Required action:
Filter the entries for the word "broad". Copy each line that has it.

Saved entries
# # # # # # #

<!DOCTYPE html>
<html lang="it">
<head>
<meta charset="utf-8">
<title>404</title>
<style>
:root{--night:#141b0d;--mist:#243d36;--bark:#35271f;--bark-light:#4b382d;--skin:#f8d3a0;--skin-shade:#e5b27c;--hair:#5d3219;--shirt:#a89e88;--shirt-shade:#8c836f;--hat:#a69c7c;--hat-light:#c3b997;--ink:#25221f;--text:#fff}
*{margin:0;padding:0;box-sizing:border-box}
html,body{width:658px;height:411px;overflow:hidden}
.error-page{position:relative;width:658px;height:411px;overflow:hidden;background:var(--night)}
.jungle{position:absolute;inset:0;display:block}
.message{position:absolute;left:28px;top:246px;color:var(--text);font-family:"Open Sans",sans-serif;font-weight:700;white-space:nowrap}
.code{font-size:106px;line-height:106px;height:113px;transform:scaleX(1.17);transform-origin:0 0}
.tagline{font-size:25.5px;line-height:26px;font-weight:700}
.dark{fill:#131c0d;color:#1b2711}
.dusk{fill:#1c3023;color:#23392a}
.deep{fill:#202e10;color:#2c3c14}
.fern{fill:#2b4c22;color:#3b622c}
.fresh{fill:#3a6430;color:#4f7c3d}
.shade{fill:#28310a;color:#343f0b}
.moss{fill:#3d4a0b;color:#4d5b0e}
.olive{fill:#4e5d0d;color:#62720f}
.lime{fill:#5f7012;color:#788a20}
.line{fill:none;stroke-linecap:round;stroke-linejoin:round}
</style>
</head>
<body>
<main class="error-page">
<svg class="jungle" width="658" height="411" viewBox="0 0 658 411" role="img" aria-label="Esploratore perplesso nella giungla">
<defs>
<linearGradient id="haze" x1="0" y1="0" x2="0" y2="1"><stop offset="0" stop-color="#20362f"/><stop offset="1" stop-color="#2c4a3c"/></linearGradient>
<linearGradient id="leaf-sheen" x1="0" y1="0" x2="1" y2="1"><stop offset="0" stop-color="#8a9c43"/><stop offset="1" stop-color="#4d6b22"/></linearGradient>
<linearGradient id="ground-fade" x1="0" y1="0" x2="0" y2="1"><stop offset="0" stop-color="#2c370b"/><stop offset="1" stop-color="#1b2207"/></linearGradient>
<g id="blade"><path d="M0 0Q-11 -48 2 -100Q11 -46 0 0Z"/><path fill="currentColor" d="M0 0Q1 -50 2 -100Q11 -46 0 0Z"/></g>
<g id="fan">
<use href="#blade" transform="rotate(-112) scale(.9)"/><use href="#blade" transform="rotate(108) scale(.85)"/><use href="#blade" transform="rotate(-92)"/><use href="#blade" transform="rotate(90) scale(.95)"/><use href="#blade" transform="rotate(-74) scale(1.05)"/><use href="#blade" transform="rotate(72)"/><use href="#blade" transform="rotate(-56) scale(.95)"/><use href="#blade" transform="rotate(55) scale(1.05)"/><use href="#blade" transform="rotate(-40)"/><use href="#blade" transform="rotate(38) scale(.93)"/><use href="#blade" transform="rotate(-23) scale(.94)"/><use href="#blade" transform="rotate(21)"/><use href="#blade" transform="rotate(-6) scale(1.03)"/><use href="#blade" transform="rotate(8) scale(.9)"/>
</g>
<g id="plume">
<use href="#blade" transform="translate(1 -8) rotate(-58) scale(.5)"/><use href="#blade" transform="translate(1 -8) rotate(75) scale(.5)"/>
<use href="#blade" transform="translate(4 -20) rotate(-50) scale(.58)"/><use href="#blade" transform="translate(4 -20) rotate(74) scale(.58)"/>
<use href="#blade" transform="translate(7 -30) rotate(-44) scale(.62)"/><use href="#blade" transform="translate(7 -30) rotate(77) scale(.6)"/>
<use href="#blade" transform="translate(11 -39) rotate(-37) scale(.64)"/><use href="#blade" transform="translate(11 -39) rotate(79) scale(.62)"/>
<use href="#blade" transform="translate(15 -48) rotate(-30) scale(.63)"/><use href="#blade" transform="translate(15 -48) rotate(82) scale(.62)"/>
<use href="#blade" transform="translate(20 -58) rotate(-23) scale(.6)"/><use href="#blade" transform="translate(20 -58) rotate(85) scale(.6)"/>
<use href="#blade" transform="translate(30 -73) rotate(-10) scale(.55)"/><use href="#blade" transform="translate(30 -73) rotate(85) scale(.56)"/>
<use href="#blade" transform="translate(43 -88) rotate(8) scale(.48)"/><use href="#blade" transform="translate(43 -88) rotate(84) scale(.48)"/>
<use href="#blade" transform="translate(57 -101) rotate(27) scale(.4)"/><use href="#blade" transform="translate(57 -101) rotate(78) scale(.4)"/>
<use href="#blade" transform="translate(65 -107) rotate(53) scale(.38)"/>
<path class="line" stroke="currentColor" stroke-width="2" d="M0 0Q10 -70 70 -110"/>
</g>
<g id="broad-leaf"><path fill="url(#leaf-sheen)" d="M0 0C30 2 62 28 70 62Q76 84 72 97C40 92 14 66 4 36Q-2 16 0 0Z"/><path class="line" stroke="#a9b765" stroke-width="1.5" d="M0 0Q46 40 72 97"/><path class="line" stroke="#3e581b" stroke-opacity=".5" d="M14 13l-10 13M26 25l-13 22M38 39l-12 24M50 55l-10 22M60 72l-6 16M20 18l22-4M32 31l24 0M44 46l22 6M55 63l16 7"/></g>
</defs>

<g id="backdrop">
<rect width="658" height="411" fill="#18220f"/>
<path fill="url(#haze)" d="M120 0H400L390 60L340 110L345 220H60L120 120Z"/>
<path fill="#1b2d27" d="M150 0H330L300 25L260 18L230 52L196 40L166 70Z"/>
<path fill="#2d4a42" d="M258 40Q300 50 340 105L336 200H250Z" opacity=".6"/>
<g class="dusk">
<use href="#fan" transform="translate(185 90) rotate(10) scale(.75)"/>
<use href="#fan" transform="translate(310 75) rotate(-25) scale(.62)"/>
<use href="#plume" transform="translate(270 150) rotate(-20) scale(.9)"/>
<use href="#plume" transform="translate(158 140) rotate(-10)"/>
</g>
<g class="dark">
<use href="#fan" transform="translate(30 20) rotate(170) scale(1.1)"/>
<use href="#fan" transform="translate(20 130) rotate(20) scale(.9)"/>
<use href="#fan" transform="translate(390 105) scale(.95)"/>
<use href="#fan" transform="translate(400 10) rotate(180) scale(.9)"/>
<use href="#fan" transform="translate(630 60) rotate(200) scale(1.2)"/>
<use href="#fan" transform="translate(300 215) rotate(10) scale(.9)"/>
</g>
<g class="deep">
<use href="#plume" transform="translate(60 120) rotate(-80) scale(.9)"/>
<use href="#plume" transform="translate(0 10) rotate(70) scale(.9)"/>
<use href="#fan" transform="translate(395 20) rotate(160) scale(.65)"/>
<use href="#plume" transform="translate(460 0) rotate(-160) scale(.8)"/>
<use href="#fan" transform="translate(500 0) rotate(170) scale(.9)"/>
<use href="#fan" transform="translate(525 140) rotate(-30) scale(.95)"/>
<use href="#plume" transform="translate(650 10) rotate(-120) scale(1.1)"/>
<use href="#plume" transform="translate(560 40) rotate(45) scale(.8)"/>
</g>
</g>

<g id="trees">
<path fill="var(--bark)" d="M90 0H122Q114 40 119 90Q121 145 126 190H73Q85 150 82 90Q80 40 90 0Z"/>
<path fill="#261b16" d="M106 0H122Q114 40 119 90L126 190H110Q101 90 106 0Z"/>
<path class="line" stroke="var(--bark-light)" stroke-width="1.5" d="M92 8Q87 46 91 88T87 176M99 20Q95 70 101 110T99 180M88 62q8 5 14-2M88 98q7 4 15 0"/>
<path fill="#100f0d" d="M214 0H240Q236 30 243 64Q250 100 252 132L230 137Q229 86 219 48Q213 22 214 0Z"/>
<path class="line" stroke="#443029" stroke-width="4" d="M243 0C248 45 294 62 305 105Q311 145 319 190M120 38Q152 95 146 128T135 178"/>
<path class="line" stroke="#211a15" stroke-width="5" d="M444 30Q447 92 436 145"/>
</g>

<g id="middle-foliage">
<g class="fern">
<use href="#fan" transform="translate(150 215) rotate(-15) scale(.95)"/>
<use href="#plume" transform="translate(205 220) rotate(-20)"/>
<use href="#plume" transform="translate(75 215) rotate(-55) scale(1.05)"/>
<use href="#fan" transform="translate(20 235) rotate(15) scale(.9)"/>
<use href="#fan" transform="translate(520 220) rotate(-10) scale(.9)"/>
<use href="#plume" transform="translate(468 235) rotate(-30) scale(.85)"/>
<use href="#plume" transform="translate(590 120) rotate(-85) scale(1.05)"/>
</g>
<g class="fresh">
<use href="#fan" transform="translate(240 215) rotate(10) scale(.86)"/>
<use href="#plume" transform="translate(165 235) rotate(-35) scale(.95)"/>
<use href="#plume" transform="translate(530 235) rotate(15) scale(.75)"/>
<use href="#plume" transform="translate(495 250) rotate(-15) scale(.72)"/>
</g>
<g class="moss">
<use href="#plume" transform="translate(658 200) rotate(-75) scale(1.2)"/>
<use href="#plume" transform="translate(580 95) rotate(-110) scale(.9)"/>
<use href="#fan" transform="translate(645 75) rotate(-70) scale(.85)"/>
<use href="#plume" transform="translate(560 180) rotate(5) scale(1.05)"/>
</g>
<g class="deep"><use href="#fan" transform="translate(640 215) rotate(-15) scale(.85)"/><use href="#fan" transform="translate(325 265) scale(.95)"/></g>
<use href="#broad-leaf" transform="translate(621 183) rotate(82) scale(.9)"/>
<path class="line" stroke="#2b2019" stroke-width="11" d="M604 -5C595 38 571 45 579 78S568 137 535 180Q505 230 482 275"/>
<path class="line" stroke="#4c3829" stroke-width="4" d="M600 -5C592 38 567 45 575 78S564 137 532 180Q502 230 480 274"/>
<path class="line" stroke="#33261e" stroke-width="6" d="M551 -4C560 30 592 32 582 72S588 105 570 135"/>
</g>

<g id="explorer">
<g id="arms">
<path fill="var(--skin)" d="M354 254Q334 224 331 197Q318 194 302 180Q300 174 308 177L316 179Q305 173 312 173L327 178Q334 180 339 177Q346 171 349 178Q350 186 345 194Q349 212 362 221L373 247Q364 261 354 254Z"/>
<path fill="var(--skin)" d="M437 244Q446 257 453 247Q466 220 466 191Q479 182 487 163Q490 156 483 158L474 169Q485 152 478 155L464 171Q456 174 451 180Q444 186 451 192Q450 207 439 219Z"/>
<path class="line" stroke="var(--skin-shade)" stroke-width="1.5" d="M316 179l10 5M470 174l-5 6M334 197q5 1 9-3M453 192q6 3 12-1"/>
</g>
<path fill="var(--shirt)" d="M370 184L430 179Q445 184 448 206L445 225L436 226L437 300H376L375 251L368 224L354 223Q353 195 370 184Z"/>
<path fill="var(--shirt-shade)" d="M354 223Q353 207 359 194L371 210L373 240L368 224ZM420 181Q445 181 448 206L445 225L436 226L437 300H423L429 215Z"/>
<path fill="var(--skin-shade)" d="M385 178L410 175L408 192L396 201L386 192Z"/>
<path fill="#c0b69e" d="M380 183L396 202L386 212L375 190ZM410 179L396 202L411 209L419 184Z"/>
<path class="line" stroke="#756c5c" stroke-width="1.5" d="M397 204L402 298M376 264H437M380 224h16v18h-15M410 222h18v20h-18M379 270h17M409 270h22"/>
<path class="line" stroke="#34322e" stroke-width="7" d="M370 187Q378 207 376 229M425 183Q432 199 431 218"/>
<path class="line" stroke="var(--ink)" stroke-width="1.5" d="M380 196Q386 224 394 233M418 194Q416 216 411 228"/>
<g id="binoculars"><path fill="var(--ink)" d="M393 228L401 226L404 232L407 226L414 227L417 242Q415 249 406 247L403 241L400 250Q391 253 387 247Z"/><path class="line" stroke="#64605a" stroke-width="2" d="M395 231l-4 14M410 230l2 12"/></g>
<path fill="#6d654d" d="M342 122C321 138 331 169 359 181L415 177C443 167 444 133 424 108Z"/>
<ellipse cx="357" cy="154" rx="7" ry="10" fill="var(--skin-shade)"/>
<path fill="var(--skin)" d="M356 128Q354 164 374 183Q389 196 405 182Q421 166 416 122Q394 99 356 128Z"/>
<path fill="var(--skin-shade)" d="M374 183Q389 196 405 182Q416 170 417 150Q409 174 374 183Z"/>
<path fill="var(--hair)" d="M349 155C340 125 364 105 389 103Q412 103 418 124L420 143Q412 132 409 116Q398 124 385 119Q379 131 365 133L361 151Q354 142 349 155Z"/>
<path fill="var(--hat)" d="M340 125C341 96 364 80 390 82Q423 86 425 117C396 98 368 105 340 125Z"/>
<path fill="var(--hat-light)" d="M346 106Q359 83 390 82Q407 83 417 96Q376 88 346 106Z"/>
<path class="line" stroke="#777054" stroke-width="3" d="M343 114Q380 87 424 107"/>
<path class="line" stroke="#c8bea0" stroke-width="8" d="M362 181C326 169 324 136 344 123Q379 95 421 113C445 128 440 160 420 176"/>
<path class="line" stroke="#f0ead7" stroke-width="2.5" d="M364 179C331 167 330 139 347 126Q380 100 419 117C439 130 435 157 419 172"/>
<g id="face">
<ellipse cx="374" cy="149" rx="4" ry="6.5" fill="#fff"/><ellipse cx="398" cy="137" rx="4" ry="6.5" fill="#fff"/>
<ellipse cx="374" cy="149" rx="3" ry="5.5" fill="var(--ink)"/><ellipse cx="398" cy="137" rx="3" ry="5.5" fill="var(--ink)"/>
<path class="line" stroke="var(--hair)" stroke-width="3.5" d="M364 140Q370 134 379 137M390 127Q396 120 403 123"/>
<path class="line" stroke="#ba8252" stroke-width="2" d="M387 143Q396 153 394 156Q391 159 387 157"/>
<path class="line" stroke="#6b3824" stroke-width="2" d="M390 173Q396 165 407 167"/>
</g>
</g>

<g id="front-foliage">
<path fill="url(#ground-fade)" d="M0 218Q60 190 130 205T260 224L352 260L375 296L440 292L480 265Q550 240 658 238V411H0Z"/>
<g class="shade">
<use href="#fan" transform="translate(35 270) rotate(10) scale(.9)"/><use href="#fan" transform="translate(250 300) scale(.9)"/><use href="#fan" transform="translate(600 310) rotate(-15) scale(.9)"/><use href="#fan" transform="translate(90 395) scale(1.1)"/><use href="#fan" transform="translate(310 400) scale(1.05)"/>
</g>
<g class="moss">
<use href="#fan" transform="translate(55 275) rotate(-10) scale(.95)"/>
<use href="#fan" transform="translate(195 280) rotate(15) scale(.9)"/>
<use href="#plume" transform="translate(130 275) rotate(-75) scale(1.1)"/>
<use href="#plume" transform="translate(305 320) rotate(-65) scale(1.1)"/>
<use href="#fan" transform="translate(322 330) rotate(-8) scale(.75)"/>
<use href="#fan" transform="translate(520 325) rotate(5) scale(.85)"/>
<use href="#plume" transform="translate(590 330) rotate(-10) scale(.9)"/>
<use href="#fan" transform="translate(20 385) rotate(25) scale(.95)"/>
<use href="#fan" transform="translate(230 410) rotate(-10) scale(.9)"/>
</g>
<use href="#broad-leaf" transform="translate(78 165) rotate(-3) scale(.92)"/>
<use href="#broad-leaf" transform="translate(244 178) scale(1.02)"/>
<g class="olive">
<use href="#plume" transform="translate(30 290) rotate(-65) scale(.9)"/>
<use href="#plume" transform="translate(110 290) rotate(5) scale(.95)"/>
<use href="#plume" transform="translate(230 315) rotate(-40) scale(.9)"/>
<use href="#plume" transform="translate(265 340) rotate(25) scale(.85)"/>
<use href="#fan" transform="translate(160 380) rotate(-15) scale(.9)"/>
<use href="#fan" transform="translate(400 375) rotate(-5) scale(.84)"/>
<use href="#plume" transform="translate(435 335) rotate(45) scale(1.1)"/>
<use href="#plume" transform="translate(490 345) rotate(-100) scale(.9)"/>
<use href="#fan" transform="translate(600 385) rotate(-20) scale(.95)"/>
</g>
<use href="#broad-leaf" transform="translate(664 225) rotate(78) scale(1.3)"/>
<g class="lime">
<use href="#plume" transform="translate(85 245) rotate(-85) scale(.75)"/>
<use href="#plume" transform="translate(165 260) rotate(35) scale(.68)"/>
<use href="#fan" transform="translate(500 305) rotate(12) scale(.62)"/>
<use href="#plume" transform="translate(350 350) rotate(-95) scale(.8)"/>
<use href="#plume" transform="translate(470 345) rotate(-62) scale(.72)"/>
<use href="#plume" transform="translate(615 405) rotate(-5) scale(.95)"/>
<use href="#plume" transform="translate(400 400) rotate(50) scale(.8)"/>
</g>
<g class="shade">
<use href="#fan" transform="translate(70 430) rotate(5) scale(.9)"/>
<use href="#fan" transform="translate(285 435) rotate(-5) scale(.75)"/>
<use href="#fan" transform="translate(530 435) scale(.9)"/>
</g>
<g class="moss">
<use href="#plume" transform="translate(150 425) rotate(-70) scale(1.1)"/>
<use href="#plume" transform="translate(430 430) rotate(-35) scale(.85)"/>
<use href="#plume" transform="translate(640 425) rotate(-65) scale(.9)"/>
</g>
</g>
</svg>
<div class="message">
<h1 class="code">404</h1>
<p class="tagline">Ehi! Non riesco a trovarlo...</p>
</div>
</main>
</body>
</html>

# # # # # # #

Solution for this exercise:
<g id="broad-leaf"><path fill="url(#leaf-sheen)" d="M0 0C30 2 62 28 70 62Q76 84 72 97C40 92 14 66 4 36Q-2 16 0 0Z"/><path class="line" stroke="#a9b765" stroke-width="1.5" d="M0 0Q46 40 72 97"/><path class="line" stroke="#3e581b" stroke-opacity=".5" d="M14 13l-10 13M26 25l-13 22M38 39l-12 24M50 55l-10 22M60 72l-6 16M20 18l22-4M32 31l24 0M44 46l22 6M55 63l16 7"/></g>
<use href="#broad-leaf" transform="translate(621 183) rotate(82) scale(.9)"/>
<use href="#broad-leaf" transform="translate(78 165) rotate(-3) scale(.92)"/>
<use href="#broad-leaf" transform="translate(244 178) scale(1.02)"/>
<use href="#broad-leaf" transform="translate(664 225) rotate(78) scale(1.3)"/>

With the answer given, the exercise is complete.